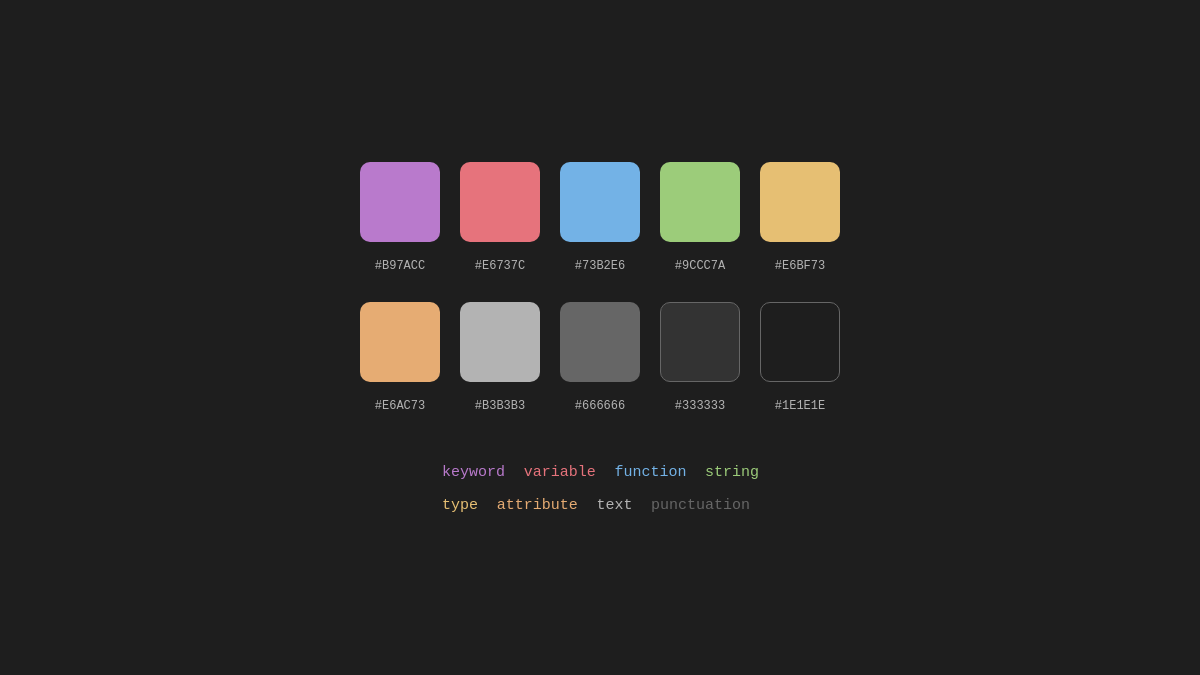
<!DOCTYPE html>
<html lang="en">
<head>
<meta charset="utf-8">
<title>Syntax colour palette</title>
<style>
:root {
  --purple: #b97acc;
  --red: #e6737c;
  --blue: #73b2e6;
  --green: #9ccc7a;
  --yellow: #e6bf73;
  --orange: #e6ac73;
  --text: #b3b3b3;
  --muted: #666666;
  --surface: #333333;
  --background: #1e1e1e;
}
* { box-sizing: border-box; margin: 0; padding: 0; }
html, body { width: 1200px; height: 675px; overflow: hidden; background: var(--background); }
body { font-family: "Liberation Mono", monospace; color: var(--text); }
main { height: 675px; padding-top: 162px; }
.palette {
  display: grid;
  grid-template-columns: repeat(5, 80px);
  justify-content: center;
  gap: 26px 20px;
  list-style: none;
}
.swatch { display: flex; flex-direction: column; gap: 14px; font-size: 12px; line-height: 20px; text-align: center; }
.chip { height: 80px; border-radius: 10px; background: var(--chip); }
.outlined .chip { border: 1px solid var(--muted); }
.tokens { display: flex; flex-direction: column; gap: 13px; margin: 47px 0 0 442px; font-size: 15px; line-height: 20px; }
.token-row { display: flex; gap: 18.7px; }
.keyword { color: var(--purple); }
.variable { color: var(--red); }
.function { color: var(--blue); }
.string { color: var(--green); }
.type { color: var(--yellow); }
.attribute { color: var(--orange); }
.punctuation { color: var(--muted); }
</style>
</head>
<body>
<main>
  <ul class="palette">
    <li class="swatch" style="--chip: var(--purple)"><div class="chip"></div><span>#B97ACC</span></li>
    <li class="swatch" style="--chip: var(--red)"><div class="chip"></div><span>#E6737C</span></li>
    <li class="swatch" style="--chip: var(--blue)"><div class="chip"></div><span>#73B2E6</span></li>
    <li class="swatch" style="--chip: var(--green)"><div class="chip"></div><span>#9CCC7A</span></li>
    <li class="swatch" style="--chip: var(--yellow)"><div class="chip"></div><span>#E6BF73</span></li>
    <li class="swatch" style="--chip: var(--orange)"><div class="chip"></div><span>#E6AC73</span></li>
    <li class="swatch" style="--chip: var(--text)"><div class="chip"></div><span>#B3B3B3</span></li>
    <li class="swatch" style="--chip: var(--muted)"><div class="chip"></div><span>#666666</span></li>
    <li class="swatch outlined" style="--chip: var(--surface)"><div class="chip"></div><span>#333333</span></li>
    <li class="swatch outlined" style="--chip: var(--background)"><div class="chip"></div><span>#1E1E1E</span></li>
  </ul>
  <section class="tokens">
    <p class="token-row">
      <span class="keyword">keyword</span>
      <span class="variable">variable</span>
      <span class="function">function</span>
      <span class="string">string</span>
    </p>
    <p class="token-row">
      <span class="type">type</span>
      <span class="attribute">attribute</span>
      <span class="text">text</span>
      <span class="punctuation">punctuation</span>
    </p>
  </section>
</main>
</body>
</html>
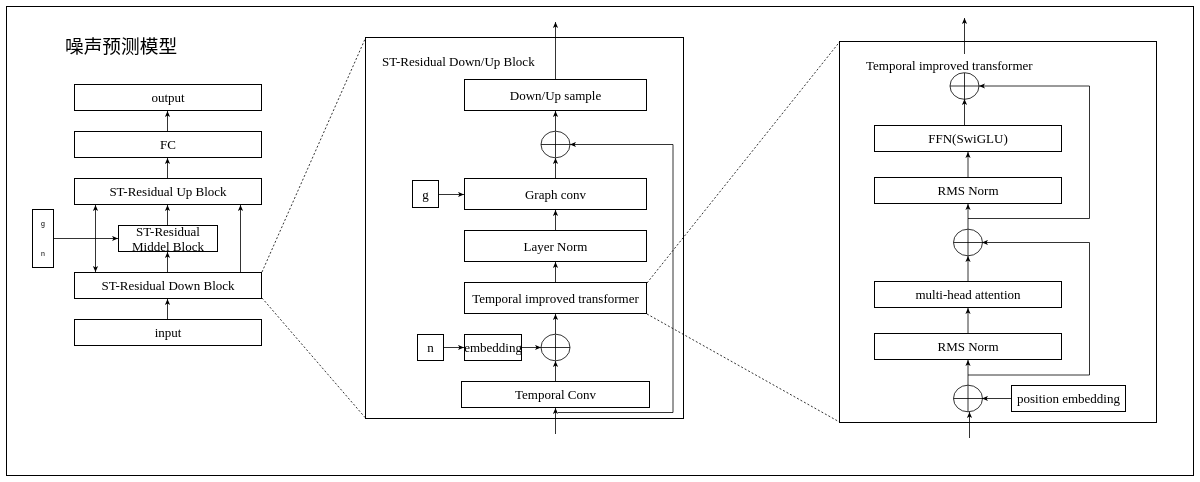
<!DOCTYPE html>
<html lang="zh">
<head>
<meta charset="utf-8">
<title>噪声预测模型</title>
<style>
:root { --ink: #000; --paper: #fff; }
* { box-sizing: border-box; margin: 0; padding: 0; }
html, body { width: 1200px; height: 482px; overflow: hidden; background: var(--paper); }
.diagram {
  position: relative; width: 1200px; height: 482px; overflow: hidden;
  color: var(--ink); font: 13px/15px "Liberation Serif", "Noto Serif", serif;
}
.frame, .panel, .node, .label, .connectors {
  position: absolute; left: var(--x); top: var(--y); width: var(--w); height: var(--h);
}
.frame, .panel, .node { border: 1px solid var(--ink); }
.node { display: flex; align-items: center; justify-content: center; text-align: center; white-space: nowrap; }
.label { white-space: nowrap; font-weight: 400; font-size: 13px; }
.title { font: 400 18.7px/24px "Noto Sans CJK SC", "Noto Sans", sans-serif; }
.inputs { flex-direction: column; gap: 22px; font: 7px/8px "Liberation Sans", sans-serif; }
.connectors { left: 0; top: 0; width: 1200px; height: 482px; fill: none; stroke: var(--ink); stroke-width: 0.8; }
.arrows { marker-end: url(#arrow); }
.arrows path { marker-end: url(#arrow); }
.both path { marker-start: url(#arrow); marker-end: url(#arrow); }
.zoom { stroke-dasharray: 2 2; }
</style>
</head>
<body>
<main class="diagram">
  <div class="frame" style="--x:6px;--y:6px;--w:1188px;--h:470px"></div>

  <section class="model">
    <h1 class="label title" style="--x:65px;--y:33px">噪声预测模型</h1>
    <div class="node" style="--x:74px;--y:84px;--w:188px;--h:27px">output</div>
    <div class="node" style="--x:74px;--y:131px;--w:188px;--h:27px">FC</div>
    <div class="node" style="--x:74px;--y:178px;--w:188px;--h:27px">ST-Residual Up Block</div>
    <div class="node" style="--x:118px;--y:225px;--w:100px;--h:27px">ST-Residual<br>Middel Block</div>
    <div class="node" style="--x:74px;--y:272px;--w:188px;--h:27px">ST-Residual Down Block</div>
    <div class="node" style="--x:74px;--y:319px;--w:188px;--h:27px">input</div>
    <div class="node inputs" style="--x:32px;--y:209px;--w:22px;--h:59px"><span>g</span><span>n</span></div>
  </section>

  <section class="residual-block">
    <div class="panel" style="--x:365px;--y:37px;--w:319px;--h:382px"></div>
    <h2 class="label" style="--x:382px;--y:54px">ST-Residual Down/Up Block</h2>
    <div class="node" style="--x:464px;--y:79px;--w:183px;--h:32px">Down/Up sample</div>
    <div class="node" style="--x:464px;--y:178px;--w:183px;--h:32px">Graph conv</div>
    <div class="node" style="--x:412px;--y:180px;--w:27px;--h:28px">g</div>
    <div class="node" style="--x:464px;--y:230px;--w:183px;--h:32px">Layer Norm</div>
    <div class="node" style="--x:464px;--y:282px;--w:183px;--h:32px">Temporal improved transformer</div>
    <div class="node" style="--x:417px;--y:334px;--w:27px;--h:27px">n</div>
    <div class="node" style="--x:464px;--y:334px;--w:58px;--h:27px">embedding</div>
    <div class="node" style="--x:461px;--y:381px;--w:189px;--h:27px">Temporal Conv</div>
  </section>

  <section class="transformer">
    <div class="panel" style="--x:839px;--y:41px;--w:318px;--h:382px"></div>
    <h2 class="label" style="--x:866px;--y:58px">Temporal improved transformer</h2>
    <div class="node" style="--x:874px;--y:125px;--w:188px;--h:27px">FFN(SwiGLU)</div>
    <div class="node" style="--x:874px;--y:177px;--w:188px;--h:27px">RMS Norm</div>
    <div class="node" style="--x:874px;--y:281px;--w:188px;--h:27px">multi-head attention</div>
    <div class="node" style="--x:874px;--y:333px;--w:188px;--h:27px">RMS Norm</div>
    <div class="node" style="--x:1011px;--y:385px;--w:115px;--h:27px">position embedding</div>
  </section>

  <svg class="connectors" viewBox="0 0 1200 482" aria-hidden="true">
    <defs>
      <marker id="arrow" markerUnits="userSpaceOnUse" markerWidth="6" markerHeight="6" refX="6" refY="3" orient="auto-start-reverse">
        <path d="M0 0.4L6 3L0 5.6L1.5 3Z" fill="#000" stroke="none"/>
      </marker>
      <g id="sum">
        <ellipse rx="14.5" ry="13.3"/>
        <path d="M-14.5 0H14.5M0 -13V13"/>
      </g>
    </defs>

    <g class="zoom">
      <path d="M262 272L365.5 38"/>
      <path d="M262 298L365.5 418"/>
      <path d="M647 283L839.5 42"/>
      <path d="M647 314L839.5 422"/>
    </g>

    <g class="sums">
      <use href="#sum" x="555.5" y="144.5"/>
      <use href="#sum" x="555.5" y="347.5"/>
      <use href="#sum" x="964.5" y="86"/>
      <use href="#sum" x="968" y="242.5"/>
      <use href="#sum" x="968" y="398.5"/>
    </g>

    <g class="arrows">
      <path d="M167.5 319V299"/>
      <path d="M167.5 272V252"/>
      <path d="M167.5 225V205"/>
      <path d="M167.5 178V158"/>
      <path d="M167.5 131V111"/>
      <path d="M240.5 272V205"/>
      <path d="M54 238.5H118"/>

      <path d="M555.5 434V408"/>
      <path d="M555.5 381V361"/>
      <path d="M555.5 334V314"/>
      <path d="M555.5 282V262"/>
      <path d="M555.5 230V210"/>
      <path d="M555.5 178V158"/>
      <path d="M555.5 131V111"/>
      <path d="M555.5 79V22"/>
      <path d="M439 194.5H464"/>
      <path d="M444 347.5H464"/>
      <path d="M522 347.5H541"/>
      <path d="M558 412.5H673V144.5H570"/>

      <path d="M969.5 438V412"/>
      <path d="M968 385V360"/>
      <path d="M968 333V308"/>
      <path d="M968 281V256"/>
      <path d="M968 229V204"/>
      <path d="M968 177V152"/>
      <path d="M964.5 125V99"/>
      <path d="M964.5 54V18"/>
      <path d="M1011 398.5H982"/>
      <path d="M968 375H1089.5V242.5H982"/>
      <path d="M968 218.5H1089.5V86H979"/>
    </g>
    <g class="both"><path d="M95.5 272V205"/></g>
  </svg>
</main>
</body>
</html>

+++

The job here is to find each line above with the word "outlined" and copy it.

.outlined .chip { border: 1px solid var(--muted); }
    <li class="swatch outlined" style="--chip: var(--surface)"><div class="chip"></div><span>#333333</span></li>
    <li class="swatch outlined" style="--chip: var(--background)"><div class="chip"></div><span>#1E1E1E</span></li>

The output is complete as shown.